--- How to complete this task ---
Using "grid" as the search string, find the matching lines below and copy them.

=== Begin Enclosure ===

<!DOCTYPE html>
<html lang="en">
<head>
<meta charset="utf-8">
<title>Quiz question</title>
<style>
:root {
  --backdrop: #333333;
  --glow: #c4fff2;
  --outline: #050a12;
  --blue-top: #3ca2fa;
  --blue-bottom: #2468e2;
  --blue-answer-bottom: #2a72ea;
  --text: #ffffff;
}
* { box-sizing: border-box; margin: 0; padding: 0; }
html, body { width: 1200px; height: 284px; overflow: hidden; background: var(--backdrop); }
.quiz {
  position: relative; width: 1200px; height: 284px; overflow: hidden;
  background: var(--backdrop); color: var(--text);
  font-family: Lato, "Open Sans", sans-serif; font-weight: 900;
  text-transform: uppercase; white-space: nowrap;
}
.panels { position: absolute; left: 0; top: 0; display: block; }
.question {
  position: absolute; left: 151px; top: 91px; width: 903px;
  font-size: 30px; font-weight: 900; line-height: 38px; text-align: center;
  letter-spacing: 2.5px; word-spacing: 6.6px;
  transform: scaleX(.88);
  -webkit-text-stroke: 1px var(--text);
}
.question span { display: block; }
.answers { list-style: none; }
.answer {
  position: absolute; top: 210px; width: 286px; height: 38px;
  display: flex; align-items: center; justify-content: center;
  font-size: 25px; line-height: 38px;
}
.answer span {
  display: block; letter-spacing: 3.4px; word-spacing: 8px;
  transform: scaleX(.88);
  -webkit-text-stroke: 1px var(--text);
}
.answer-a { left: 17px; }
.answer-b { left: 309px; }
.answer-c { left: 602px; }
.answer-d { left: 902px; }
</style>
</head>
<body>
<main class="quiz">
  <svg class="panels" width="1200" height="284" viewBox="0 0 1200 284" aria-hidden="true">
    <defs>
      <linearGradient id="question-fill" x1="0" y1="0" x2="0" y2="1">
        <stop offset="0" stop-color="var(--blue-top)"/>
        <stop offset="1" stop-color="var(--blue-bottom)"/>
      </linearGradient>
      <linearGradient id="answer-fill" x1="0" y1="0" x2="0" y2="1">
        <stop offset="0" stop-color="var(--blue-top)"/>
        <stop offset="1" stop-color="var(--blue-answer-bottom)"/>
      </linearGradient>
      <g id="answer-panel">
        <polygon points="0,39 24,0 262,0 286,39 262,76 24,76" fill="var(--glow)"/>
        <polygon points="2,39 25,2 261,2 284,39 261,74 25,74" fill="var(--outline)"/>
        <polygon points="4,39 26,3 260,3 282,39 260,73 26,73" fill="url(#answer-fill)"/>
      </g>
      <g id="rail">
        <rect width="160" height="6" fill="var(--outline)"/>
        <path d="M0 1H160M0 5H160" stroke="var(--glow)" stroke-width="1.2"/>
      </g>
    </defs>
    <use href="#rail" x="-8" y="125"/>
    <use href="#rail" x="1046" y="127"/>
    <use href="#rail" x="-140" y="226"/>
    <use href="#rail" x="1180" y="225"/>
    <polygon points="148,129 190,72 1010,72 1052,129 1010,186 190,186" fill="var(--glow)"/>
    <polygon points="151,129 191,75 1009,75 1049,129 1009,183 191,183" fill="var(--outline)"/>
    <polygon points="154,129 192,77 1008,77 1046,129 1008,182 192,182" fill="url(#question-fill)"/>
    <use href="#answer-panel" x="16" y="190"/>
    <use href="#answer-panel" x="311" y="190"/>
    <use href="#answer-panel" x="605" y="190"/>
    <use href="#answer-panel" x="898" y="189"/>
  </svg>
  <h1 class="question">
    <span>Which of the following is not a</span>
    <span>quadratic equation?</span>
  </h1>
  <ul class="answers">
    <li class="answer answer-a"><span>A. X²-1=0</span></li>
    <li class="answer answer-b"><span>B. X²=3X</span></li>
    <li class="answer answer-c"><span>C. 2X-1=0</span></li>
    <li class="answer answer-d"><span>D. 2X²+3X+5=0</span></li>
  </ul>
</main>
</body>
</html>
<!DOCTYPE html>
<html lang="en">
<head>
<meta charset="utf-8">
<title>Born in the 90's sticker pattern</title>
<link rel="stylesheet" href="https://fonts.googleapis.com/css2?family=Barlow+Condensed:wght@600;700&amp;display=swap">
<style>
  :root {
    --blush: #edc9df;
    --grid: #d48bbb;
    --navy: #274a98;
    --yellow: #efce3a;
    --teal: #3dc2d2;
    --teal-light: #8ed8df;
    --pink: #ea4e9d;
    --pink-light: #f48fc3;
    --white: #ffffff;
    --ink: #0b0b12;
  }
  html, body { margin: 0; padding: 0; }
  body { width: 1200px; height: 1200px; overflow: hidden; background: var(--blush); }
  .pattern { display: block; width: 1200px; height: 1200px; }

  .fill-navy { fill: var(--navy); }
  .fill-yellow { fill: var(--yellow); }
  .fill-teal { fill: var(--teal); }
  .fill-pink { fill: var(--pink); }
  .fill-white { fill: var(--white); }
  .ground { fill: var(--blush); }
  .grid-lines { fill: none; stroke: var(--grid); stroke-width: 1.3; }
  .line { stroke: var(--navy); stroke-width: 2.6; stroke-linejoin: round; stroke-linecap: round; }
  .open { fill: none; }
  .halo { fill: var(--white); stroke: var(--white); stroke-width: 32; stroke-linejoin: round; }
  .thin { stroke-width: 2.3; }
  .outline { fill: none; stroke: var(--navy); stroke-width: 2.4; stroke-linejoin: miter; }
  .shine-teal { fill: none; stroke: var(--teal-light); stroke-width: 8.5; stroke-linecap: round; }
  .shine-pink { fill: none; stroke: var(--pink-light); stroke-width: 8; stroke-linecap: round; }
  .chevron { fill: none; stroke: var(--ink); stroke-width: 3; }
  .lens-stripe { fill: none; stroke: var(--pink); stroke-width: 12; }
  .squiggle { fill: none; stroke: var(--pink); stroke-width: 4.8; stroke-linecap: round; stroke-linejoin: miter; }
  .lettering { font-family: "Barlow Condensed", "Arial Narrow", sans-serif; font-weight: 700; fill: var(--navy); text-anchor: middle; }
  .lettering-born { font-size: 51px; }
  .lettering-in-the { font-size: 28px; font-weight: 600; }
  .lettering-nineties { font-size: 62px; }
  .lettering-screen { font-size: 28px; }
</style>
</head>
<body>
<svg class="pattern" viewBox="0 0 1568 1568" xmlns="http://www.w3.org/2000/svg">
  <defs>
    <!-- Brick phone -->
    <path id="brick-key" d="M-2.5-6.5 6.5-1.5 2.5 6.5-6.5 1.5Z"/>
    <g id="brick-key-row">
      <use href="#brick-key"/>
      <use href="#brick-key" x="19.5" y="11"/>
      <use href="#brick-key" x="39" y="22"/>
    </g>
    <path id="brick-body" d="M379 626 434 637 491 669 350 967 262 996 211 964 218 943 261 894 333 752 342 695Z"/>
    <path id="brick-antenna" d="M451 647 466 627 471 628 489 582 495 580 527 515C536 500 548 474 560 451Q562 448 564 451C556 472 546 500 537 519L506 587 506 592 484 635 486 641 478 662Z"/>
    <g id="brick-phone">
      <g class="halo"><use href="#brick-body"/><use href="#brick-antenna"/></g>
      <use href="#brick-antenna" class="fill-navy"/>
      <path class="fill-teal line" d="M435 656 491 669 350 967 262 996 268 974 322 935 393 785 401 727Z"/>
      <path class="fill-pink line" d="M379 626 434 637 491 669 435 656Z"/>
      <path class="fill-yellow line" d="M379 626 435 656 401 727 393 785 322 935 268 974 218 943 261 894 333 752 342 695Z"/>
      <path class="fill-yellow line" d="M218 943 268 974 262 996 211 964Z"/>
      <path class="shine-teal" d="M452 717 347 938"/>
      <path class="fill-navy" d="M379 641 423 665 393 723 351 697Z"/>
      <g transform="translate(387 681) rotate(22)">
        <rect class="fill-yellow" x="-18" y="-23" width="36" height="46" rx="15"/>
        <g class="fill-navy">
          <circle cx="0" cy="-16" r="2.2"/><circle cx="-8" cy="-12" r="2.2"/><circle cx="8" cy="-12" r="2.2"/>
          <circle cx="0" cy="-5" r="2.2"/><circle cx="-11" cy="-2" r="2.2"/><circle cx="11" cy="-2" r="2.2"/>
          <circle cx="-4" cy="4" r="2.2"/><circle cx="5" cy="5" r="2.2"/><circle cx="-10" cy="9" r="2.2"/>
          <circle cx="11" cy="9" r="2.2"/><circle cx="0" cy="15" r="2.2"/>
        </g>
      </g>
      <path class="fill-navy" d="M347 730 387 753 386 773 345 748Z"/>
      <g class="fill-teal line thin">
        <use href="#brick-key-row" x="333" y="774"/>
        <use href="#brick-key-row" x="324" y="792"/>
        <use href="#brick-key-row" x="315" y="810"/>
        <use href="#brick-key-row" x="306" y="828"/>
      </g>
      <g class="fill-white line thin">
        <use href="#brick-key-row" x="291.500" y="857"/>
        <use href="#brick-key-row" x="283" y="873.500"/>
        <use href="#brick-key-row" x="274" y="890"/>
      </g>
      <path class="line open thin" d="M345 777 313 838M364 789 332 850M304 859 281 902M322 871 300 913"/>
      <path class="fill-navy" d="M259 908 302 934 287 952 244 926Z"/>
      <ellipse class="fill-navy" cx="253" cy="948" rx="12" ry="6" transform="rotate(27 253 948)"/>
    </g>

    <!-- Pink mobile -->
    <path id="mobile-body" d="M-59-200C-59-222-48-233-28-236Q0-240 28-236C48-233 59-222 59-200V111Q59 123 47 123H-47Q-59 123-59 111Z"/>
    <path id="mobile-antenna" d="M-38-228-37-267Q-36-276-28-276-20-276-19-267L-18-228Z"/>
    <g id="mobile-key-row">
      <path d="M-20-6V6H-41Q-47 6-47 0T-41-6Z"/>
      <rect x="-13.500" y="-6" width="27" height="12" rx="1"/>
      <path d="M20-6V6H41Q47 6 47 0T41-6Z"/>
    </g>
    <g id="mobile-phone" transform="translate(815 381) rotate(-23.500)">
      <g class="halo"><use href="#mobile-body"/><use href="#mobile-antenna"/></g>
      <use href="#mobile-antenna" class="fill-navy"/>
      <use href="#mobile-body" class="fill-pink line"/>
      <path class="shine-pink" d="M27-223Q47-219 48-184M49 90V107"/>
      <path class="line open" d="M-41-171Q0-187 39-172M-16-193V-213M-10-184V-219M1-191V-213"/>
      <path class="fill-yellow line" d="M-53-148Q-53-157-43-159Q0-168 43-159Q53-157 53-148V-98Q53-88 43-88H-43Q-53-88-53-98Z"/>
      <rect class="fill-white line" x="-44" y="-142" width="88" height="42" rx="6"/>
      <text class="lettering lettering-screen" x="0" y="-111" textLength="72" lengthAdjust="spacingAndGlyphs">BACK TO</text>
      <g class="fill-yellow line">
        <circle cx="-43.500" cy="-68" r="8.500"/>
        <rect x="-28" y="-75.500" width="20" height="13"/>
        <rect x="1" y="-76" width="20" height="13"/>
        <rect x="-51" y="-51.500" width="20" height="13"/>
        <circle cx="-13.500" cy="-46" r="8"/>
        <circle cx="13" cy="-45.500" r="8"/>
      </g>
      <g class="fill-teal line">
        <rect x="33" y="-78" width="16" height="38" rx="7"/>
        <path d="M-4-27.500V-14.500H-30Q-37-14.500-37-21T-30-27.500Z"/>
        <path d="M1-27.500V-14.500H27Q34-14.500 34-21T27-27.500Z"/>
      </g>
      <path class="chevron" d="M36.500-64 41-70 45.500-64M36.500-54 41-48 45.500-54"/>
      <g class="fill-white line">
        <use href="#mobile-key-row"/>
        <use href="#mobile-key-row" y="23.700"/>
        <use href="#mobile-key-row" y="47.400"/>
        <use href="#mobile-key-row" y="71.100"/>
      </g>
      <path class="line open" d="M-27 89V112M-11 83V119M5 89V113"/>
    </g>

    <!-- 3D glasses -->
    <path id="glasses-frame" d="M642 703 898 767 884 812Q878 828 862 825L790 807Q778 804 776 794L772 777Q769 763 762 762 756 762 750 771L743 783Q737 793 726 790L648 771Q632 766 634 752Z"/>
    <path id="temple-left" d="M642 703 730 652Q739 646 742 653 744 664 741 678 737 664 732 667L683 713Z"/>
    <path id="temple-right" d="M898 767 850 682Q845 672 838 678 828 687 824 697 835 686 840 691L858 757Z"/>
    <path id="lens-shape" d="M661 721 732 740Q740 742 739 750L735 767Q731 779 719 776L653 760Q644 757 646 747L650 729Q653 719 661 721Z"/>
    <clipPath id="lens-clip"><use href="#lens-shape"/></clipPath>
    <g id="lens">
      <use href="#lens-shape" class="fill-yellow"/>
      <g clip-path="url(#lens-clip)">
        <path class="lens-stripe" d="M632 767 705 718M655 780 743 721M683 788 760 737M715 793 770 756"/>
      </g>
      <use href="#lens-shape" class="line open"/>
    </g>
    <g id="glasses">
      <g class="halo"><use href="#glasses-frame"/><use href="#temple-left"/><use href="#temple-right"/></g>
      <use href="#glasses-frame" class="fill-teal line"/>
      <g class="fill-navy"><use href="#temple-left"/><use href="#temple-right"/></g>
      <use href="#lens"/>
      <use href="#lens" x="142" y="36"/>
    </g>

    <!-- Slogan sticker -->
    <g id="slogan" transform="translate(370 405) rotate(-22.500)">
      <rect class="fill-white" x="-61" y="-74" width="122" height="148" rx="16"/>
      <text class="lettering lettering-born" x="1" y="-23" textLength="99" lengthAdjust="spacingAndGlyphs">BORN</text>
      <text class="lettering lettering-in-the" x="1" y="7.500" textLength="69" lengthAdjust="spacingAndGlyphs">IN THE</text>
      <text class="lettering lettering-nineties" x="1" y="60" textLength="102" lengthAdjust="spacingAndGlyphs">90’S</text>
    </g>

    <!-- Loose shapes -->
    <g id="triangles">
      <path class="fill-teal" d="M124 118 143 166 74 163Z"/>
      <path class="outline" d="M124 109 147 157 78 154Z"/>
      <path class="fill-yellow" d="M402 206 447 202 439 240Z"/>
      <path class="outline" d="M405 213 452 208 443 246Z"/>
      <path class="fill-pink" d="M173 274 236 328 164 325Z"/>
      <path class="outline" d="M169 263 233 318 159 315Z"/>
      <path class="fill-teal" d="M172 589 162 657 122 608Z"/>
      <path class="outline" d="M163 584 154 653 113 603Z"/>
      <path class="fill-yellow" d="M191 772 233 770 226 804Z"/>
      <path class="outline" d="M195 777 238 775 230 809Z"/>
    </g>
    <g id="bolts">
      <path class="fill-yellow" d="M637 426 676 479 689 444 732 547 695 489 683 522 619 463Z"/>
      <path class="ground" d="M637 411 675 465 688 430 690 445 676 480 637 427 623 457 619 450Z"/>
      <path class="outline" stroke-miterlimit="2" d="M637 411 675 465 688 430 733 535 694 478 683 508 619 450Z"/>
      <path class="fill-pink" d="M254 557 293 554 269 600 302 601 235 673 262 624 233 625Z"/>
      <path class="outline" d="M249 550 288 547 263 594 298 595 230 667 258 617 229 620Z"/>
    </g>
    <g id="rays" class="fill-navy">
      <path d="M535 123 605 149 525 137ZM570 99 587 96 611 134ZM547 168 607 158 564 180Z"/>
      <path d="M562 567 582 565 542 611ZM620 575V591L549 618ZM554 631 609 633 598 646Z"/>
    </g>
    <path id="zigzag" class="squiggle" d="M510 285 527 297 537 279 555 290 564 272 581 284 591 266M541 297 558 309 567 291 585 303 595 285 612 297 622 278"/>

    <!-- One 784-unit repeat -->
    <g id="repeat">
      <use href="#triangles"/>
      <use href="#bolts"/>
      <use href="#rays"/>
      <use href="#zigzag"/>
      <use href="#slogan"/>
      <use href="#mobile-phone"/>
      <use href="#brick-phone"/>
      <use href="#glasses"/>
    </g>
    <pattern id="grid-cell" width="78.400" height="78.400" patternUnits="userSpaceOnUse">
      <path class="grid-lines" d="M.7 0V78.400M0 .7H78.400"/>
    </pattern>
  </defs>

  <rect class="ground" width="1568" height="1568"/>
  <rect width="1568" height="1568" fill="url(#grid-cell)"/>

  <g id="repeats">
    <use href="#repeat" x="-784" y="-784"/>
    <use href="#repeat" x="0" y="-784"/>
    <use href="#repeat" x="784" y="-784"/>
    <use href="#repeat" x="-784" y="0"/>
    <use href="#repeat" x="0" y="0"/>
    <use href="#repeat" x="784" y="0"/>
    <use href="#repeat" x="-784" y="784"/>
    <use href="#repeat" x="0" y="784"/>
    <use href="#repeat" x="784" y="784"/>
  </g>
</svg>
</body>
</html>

=== End Enclosure ===

--- Response to the task ---
    --grid: #d48bbb;
  .grid-lines { fill: none; stroke: var(--grid); stroke-width: 1.3; }
    <pattern id="grid-cell" width="78.400" height="78.400" patternUnits="userSpaceOnUse">
      <path class="grid-lines" d="M.7 0V78.400M0 .7H78.400"/>
  <rect width="1568" height="1568" fill="url(#grid-cell)"/>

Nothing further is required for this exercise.